What the exercise asks: Could you give the entries back exactly as they stand, minus any pictures?

**** Input data ****

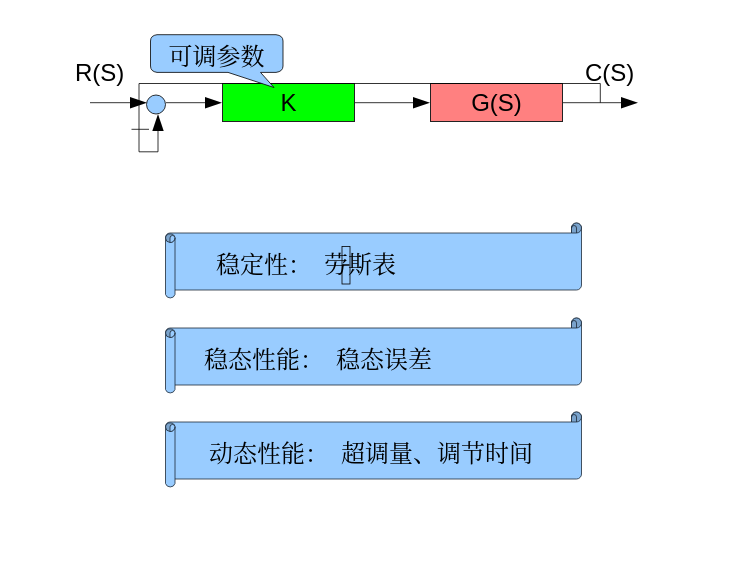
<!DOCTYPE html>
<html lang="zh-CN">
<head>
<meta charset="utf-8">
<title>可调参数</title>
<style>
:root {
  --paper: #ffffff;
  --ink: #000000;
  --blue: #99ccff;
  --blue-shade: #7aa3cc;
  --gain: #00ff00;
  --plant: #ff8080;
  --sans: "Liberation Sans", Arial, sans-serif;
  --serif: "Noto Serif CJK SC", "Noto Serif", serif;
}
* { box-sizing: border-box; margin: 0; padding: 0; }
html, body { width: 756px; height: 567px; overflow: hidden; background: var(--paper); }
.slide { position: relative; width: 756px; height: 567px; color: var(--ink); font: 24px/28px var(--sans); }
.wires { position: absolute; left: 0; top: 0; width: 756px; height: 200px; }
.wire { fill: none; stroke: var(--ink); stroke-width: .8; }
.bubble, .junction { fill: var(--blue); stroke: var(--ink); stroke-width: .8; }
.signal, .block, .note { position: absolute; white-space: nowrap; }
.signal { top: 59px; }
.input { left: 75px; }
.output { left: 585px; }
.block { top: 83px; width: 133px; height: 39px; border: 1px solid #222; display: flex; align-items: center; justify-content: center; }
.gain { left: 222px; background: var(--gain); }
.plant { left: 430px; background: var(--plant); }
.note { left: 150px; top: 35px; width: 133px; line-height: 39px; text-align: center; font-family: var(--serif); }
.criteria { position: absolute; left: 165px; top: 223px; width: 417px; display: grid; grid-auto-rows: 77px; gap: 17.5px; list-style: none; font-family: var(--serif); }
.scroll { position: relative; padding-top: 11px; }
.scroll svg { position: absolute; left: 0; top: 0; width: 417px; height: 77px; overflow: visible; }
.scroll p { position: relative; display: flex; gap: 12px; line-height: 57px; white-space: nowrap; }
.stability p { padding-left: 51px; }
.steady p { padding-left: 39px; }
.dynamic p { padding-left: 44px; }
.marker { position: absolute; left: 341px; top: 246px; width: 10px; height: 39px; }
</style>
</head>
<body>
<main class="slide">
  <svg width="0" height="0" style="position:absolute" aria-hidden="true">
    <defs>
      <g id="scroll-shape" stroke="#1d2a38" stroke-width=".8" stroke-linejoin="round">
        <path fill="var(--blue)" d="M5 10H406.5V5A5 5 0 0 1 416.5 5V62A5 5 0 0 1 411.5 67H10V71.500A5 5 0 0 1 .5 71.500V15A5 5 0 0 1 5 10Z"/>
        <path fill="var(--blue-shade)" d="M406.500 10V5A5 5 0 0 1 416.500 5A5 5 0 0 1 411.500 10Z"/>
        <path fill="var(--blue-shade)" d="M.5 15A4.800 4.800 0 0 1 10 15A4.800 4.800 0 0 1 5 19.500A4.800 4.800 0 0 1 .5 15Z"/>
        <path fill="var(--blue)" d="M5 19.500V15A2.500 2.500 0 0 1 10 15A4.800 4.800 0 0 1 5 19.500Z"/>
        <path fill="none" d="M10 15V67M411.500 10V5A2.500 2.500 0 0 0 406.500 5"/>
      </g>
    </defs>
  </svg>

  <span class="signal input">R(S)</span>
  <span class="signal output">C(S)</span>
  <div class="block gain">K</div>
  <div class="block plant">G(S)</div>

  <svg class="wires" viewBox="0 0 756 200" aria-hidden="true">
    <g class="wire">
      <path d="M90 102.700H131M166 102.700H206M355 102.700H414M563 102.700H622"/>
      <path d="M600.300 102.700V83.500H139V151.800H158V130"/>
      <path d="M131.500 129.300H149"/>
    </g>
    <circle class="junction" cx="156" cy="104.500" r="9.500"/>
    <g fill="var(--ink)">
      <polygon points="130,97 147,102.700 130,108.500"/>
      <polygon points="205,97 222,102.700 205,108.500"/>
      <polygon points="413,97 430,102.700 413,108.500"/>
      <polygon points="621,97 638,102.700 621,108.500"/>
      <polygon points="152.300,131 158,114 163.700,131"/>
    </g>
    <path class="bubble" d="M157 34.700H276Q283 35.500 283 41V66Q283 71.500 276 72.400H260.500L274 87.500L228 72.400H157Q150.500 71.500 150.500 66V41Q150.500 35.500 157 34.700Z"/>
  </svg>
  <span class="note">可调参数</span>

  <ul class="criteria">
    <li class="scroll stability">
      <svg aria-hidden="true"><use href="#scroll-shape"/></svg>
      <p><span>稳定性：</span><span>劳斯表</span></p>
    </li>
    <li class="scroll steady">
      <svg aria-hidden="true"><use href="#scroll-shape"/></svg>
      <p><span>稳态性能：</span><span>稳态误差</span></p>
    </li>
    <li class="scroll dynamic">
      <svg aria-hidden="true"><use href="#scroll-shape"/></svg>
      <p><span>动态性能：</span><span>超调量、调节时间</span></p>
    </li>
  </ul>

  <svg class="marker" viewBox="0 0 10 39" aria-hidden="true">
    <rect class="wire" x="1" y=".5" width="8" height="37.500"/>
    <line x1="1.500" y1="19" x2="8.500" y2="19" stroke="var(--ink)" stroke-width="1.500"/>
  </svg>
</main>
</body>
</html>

****

Final answer:
<!DOCTYPE html>
<html lang="zh-CN">
<head>
<meta charset="utf-8">
<title>可调参数</title>
<style>
:root {
  --paper: #ffffff;
  --ink: #000000;
  --blue: #99ccff;
  --blue-shade: #7aa3cc;
  --gain: #00ff00;
  --plant: #ff8080;
  --sans: "Liberation Sans", Arial, sans-serif;
  --serif: "Noto Serif CJK SC", "Noto Serif", serif;
}
* { box-sizing: border-box; margin: 0; padding: 0; }
html, body { width: 756px; height: 567px; overflow: hidden; background: var(--paper); }
.slide { position: relative; width: 756px; height: 567px; color: var(--ink); font: 24px/28px var(--sans); }
.wires { position: absolute; left: 0; top: 0; width: 756px; height: 200px; }
.wire { fill: none; stroke: var(--ink); stroke-width: .8; }
.bubble, .junction { fill: var(--blue); stroke: var(--ink); stroke-width: .8; }
.signal, .block, .note { position: absolute; white-space: nowrap; }
.signal { top: 59px; }
.input { left: 75px; }
.output { left: 585px; }
.block { top: 83px; width: 133px; height: 39px; border: 1px solid #222; display: flex; align-items: center; justify-content: center; }
.gain { left: 222px; background: var(--gain); }
.plant { left: 430px; background: var(--plant); }
.note { left: 150px; top: 35px; width: 133px; line-height: 39px; text-align: center; font-family: var(--serif); }
.criteria { position: absolute; left: 165px; top: 223px; width: 417px; display: grid; grid-auto-rows: 77px; gap: 17.5px; list-style: none; font-family: var(--serif); }
.scroll { position: relative; padding-top: 11px; }
.scroll svg { position: absolute; left: 0; top: 0; width: 417px; height: 77px; overflow: visible; }
.scroll p { position: relative; display: flex; gap: 12px; line-height: 57px; white-space: nowrap; }
.stability p { padding-left: 51px; }
.steady p { padding-left: 39px; }
.dynamic p { padding-left: 44px; }
.marker { position: absolute; left: 341px; top: 246px; width: 10px; height: 39px; }
</style>
</head>
<body>
<main class="slide">
  <svg width="0" height="0" style="position:absolute" aria-hidden="true">
    <defs>
      <g id="scroll-shape" stroke="#1d2a38" stroke-width=".8" stroke-linejoin="round">
        <path fill="var(--blue)" d="M5 10H406.5V5A5 5 0 0 1 416.5 5V62A5 5 0 0 1 411.5 67H10V71.500A5 5 0 0 1 .5 71.500V15A5 5 0 0 1 5 10Z"/>
        <path fill="var(--blue-shade)" d="M406.500 10V5A5 5 0 0 1 416.500 5A5 5 0 0 1 411.500 10Z"/>
        <path fill="var(--blue-shade)" d="M.5 15A4.800 4.800 0 0 1 10 15A4.800 4.800 0 0 1 5 19.500A4.800 4.800 0 0 1 .5 15Z"/>
        <path fill="var(--blue)" d="M5 19.500V15A2.500 2.500 0 0 1 10 15A4.800 4.800 0 0 1 5 19.500Z"/>
        <path fill="none" d="M10 15V67M411.500 10V5A2.500 2.500 0 0 0 406.500 5"/>
      </g>
    </defs>
  </svg>

  <span class="signal input">R(S)</span>
  <span class="signal output">C(S)</span>
  <div class="block gain">K</div>
  <div class="block plant">G(S)</div>

  <svg class="wires" viewBox="0 0 756 200" aria-hidden="true">
    <g class="wire">
      <path d="M90 102.700H131M166 102.700H206M355 102.700H414M563 102.700H622"/>
      <path d="M600.300 102.700V83.500H139V151.800H158V130"/>
      <path d="M131.500 129.300H149"/>
    </g>
    <circle class="junction" cx="156" cy="104.500" r="9.500"/>
    <g fill="var(--ink)">
      <polygon points="130,97 147,102.700 130,108.500"/>
      <polygon points="205,97 222,102.700 205,108.500"/>
      <polygon points="413,97 430,102.700 413,108.500"/>
      <polygon points="621,97 638,102.700 621,108.500"/>
      <polygon points="152.300,131 158,114 163.700,131"/>
    </g>
    <path class="bubble" d="M157 34.700H276Q283 35.500 283 41V66Q283 71.500 276 72.400H260.500L274 87.500L228 72.400H157Q150.500 71.500 150.500 66V41Q150.500 35.500 157 34.700Z"/>
  </svg>
  <span class="note">可调参数</span>

  <ul class="criteria">
    <li class="scroll stability">
      <svg aria-hidden="true"><use href="#scroll-shape"/></svg>
      <p><span>稳定性：</span><span>劳斯表</span></p>
    </li>
    <li class="scroll steady">
      <svg aria-hidden="true"><use href="#scroll-shape"/></svg>
      <p><span>稳态性能：</span><span>稳态误差</span></p>
    </li>
    <li class="scroll dynamic">
      <svg aria-hidden="true"><use href="#scroll-shape"/></svg>
      <p><span>动态性能：</span><span>超调量、调节时间</span></p>
    </li>
  </ul>

  <svg class="marker" viewBox="0 0 10 39" aria-hidden="true">
    <rect class="wire" x="1" y=".5" width="8" height="37.500"/>
    <line x1="1.500" y1="19" x2="8.500" y2="19" stroke="var(--ink)" stroke-width="1.500"/>
  </svg>
</main>
</body>
</html>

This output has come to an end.